# GOAL OF THE EXERCISE
Report every line of the records that includes the word "title".

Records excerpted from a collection
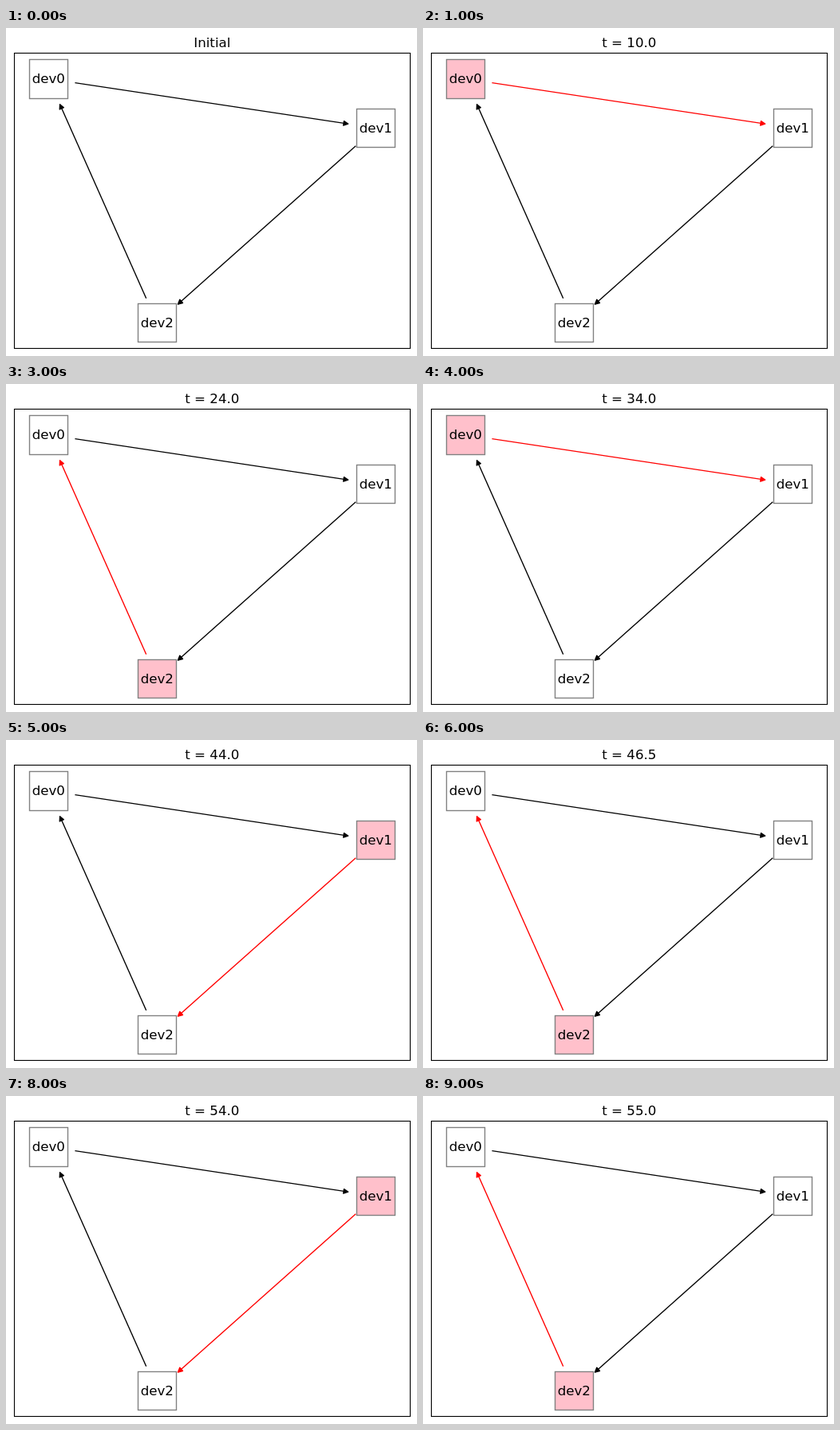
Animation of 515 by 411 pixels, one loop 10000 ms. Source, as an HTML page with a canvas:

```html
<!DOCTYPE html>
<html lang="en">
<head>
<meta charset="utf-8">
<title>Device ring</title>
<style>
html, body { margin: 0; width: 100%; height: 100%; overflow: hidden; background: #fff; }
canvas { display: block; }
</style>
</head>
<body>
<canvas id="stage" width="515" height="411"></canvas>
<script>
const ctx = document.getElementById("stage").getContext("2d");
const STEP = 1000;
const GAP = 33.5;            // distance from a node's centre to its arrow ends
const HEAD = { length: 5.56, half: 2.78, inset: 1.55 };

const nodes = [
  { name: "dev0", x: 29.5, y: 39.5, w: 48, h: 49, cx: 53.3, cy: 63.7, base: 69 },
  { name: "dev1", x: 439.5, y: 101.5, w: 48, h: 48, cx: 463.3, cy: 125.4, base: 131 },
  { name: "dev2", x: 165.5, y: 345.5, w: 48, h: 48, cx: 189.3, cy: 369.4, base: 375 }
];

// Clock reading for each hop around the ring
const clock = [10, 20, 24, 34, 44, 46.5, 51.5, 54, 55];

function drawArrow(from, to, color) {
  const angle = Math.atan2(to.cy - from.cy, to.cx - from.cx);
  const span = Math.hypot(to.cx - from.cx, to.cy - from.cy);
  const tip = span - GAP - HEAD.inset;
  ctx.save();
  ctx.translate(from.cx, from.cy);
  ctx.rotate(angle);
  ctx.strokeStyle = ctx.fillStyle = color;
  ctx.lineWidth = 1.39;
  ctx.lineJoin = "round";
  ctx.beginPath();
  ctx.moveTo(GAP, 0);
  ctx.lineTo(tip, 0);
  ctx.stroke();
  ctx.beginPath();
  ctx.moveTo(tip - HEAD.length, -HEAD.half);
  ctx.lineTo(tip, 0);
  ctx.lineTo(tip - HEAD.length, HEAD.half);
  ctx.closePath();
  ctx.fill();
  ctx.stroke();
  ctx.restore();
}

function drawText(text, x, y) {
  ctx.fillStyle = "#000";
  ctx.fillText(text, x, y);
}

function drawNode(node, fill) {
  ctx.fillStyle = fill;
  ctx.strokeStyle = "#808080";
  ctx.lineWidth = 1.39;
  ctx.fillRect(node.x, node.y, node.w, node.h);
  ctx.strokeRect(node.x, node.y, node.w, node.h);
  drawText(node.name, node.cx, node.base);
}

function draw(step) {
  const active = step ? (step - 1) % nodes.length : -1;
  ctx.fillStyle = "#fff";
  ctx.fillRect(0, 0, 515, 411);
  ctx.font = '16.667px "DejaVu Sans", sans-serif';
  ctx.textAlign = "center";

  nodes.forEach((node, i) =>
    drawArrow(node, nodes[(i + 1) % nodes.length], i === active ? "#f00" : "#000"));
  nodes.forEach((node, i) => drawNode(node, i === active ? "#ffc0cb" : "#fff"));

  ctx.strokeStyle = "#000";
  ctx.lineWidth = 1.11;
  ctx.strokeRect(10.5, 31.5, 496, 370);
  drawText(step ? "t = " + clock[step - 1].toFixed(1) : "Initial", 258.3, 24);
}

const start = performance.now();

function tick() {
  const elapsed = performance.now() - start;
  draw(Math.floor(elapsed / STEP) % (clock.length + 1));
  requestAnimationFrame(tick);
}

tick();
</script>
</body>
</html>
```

---

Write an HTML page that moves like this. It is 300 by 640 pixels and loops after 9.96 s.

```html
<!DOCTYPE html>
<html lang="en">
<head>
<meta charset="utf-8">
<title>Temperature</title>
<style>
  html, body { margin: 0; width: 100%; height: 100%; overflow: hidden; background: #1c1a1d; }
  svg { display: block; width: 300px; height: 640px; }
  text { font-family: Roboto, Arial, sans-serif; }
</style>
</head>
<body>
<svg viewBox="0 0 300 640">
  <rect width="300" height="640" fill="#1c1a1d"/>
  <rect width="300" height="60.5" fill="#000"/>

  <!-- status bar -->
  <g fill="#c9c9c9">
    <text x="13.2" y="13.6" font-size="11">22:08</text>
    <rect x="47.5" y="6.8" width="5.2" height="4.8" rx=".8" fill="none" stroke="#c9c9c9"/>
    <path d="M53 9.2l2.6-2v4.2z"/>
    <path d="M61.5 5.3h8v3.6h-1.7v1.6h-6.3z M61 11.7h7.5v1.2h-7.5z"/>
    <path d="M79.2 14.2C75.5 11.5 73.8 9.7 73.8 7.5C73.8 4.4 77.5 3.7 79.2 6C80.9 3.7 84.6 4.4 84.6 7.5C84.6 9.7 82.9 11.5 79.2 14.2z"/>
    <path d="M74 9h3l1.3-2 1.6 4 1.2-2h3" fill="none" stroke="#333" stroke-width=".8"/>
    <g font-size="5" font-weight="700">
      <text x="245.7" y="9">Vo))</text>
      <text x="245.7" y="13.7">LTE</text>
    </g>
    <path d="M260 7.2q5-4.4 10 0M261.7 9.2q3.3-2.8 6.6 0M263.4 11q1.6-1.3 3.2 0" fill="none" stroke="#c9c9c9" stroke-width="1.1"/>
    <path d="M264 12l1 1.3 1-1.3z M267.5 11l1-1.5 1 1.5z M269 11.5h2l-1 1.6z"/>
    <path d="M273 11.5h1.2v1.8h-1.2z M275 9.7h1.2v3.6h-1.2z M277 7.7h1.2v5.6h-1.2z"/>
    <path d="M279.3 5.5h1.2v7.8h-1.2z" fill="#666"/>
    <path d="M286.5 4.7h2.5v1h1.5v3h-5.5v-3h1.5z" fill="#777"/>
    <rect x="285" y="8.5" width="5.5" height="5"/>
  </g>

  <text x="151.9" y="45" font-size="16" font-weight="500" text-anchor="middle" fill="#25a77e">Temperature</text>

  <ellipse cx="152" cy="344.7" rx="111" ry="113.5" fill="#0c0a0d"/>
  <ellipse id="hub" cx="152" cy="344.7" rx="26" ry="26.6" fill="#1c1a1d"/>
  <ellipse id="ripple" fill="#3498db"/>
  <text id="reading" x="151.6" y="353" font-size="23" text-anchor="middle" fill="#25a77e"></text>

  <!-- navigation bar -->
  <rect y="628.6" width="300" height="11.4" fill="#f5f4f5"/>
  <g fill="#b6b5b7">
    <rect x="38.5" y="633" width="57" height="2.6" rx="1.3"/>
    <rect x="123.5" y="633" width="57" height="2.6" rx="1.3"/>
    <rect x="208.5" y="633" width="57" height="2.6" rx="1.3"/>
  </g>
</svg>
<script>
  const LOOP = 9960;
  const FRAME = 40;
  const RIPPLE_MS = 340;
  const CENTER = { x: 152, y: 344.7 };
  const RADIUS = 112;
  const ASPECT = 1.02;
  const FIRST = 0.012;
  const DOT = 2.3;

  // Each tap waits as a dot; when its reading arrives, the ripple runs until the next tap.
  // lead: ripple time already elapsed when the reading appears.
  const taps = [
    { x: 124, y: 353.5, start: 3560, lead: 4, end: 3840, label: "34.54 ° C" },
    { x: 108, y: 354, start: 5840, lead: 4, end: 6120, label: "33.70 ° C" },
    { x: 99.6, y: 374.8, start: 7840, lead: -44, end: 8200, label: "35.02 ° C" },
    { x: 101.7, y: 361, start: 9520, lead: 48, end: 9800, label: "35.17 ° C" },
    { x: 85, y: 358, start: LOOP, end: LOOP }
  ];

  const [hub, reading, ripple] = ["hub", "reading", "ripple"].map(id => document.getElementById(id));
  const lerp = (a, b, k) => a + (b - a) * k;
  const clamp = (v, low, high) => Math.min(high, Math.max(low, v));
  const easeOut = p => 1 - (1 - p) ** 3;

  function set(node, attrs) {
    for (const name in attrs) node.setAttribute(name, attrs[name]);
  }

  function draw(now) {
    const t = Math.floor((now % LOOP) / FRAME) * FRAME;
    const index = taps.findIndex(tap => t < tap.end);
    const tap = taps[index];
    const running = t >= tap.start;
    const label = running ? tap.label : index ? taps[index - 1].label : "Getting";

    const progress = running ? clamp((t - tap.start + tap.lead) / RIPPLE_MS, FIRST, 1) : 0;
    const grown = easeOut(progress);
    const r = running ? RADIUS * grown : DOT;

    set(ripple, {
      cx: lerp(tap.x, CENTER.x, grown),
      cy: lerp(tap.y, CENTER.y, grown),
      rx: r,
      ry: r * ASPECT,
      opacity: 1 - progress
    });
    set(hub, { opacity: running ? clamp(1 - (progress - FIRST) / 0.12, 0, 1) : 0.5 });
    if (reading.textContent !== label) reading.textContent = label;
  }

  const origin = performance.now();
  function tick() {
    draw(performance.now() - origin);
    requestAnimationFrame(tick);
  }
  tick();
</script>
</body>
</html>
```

# REPLY TO THE TASK
<title>Device ring</title>
<title>Temperature</title>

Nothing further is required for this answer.